Homelessness is a complex and increasing issue, with more than 4 million people a year experiencing it worldwide. At a recent symposium conducted at the 2018 Organisational Economics Co-operation Development (OECD) Meeting in Paris, a number of parties came together to discuss the factors contributing to homelessness around the world.
According to Freek Spinnewijn, Director of FEANTSA, the European Federation of National Organisations Working with the Homeless, homelessness is more than just a social issue, it is a mental health issue. Indeed, mental health issues, such as depression and anxiety, are major factors toward homeless peoples’ health and wellbeing. Often mental health triggers, such as the experience of trauma, learning difficulties, addiction, or schizophrenia, can create additional challenges for individuals and contribute to homelessness (Azais et al., 2018).
Generally, those experiencing homelessness are the most at need of appropriate mental and physical health care, however, they are often the ones who have the most challenge accessing health care systems. Representatives at the symposium called for more to be done to connect healthcare systems and mainstream government policies to facilitate this (Azais et al., 2018).

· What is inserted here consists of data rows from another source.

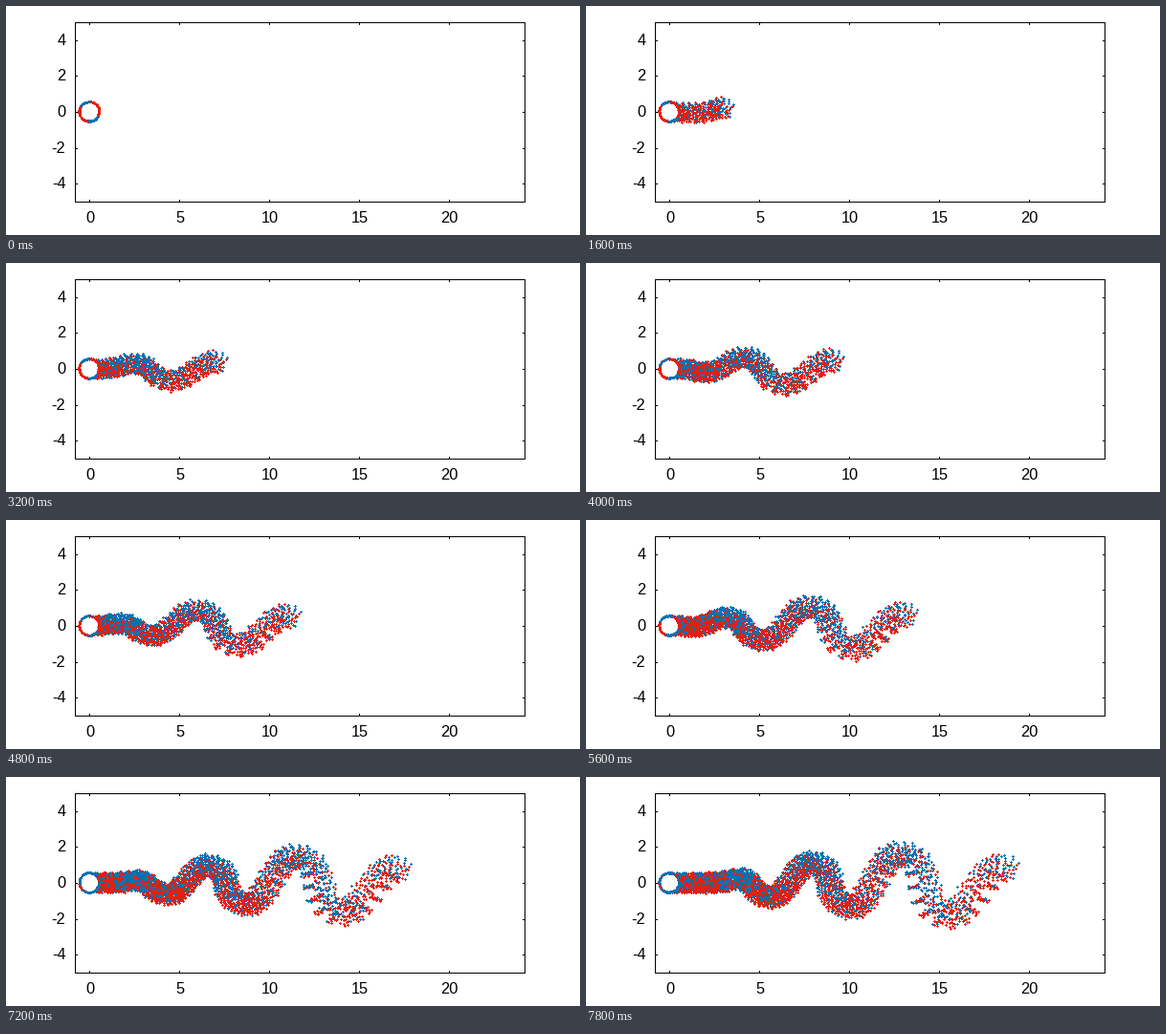
A matplotlib script for the animation above (8 s loop, 600x240 px).

```python
import numpy as np
import matplotlib.pyplot as plt
from matplotlib.animation import FuncAnimation
from matplotlib.patches import Circle

W, H, DPI = 600, 240, 100
FRAMES, STEP = 40, 200
PX = 72 / DPI                      # one pixel in points
LEFT, RIGHT, TOP, BOTTOM = 72, 542, 17, 205
SCALE = 18.8
RED, BLUE = "#e51e10", "#0072b2"


def to_px(x, y):
    return LEFT + (x + 0.8) * SCALE, TOP + (5 - y) * SCALE


# Particles leave the cylinder at a growing rate: 190 t + 45 t^2 in total.
# A low-discrepancy sequence spreads them evenly over the cylinder's disc.
k = np.arange(4450)
birth = (-190 + np.sqrt(190 ** 2 + 180 * k)) / 90
angle = 2 * np.pi * (k * 0.7548777 % 1)
radius = np.sqrt(k * 0.5698403 % 1)
off_x, off_y = radius * np.cos(angle), radius * np.sin(angle)

# Even phase is a crest, odd phase a trough; the front is a weak crest
phase = np.maximum(birth - 0.27, birth / 1.27)
speed = 2.2 + 0.3 * np.exp(-(birth / 2.2) ** 2)
strength = np.minimum(1, 0.35 + 0.5 * birth) / (1 + np.exp(4 * (birth - 6)))
steepen = np.where(np.sin(np.pi * phase) < 0, 0.12 * np.sin(2 * np.pi * phase), 0)
lag = 0.9 * np.exp(-1.5 * birth)

rng = np.random.default_rng(7)
blue_share = 0.45 + 0.22 * np.cos(3 * (birth - 1.9)) + 0.2 * off_y
is_blue = rng.uniform(0, 1, k.size) < blue_share


def wake(t):
    """Positions and colour flags of the particles released by time t."""
    age = np.maximum(t - birth, 0)
    x = speed * (age - steepen * np.minimum(age / 3, 1)) - lag
    y = strength * (0.2 + 0.26 * age) * (1 - np.exp(-age ** 2)) * np.cos(np.pi * phase)
    x = x + (0.55 + 0.07 * age) * off_x
    y = y + (0.57 + 0.03 * age) * off_y
    live = (birth < t) & (x > 0)
    return x[live], y[live], is_blue[live]


def ring(t):
    """Fresh particles on the cylinder wall."""
    r = np.random.default_rng(100 + round(t * 5))
    n = 130
    a = np.linspace(-np.pi, np.pi, n, endpoint=False)
    rad = 0.53 + (0.02 + 0.05 * np.maximum(np.cos(a), 0)) * r.uniform(0, 1, n)
    bias = 0.2 + 0.6 * np.tanh(2 * (t - 5.6))
    noise = r.normal(0, 0.1 + 0.04 * t, n)
    blue = np.cos(2 * (a - np.radians(120))) + bias + noise > 0
    return rad * np.cos(a), rad * np.sin(a), blue


fig = plt.figure(figsize=(W / DPI, H / DPI), dpi=DPI, facecolor="white")
ax = fig.add_axes([0, 0, 1, 1])
ax.set_xlim(0, W)
ax.set_ylim(H, 0)
ax.axis("off")


def line(x0, y0, x1, y1):
    ax.plot([x0 + .5, x1 + .5], [y0 + .5, y1 + .5], color="black", lw=PX,
            solid_capstyle="projecting", snap=False, zorder=5)


def label(x, y, text, ha):
    ax.text(x, y, text, ha=ha, va="baseline", family="Liberation Sans",
            fontsize=16.4 * PX, color="black")


for y in (TOP, BOTTOM):
    line(LEFT, y, RIGHT, y)
for x in (LEFT, RIGHT):
    line(x, TOP, x, BOTTOM)
for v in range(0, 21, 5):
    x = round(to_px(v, 0)[0])
    line(x, TOP, x, TOP + 2)
    line(x, BOTTOM, x, BOTTOM - 2)
    label(x + 0.5, 227, str(v), "center")
for v in range(-4, 5, 2):
    y = round(to_px(0, v)[1])
    line(LEFT, y, LEFT + 2, y)
    line(RIGHT, y, RIGHT - 2, y)
    label(62.5, y + 5, str(v), "right")


def dots(z):
    return ax.scatter([], [], s=(3 * PX) ** 2, marker="+", linewidths=PX,
                      snap=False, zorder=z)


wake_dots, ring_dots = dots(2), dots(4)
ax.add_patch(Circle(to_px(0, 0), 0.49 * SCALE, fc="white", ec="none", zorder=3))


def place(art, x, y, blue):
    px, py = to_px(x, y)
    art.set_offsets(np.column_stack([np.floor(px) + .5, np.floor(py) + .5]))
    art.set_color([BLUE if b else RED for b in blue])


def update(i):
    t = i * STEP / 1000
    place(wake_dots, *wake(t))
    place(ring_dots, *ring(t))
    return wake_dots, ring_dots


anim = FuncAnimation(fig, update, frames=FRAMES, interval=STEP,
                     repeat=True, repeat_delay=0, blit=False)
plt.show()
```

Housing is a vital solution for homelessness. Boris Azaïs, Director, Public Policy, Europe and Canada supports this idea and claims “an effective basic ingredient towards closing this healthcare gap is effective housing.” For example, the exposure and spread of medical conditions, such as HIV, drop dramatically when people are provided with effective, stable housing. It is essential that governments and non-government organisations work together to provide the homeless with practical pathways that allow for appropriate housing.

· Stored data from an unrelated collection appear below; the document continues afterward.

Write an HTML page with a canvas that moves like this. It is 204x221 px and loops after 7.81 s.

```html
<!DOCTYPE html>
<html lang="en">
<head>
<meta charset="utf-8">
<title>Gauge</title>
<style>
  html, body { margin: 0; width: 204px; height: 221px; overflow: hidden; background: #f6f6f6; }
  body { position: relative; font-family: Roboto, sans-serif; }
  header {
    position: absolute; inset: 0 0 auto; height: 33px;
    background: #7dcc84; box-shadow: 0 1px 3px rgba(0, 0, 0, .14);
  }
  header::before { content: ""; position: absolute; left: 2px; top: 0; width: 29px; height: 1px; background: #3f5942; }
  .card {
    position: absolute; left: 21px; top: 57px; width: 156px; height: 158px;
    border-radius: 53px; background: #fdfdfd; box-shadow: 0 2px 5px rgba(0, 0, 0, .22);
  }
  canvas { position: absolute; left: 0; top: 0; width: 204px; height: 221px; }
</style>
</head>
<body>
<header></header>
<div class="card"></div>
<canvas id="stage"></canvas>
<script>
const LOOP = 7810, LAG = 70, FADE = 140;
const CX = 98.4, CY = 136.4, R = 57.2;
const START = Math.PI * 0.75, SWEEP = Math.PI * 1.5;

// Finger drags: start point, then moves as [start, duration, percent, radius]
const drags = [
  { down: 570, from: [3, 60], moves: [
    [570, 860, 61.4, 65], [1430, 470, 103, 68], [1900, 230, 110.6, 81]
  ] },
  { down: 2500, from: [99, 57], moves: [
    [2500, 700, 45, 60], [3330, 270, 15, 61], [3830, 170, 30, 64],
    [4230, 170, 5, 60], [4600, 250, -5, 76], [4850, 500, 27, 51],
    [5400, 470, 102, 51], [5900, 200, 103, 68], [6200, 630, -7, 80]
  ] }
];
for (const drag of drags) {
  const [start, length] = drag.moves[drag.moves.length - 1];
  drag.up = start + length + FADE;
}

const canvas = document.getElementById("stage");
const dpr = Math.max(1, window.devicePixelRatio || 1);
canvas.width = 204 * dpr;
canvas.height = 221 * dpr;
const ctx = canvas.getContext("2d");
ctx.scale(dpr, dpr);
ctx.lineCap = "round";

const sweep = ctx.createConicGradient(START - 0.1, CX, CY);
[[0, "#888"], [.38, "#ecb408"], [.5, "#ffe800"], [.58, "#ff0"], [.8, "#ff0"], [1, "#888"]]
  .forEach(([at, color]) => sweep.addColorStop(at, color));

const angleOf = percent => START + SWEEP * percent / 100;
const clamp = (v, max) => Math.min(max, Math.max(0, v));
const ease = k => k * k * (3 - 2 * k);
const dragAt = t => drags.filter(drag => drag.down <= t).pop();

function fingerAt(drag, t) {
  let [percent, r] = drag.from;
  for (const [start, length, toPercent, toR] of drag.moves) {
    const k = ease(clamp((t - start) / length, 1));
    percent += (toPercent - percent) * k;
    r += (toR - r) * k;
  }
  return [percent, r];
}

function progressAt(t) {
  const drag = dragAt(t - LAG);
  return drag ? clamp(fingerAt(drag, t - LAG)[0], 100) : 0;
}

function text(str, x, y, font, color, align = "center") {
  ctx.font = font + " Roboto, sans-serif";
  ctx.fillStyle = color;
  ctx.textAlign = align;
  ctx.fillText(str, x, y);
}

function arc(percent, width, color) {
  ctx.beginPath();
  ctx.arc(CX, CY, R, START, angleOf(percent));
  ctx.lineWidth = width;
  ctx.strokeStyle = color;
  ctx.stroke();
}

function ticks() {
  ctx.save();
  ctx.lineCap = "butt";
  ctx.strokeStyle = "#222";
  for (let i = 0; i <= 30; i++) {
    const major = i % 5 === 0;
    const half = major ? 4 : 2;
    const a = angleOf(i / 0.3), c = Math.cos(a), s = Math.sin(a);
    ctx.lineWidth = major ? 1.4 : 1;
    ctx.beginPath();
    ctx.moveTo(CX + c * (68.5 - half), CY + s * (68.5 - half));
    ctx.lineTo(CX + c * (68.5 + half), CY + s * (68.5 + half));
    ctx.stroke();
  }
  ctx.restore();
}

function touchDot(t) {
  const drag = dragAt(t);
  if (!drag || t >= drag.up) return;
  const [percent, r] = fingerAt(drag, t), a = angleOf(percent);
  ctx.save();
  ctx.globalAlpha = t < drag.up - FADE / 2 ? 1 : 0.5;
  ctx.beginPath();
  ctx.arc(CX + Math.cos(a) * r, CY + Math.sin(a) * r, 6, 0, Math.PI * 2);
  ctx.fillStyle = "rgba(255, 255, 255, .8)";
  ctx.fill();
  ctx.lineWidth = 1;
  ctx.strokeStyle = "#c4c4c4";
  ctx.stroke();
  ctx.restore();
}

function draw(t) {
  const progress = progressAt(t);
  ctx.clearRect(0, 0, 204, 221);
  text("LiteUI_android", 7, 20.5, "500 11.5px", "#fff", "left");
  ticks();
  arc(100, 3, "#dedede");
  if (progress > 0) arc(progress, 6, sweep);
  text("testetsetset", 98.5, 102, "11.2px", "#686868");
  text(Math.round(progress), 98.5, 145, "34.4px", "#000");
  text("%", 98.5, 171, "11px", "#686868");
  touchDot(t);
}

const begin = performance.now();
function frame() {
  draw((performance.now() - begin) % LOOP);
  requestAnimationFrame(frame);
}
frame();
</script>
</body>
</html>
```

In addition, homeless people face significant prejudice when accessing health care services. Francesca Colombo, Head of Division, Health, Employment, Labour and Social Affairs - OECD stated that the general public needs to challenge their thinking and “stop to think about our commonalities and our similar challenges within this group.” In order to eradicate prejudices, societies need to advocate and engage with those most affected by homelessness to ensure that their views and perspectives are valued and taken into account in the development of better-informed solutions.
Azais, B., Colombo, F., & Spinnewijn, F. (2018, May). Healthcare for All: Homelessness, Addition and Mental Health. Symposium conducted at the Organisational Economics Co-operation Development (OECD) Meeting, Paris, FRANCE.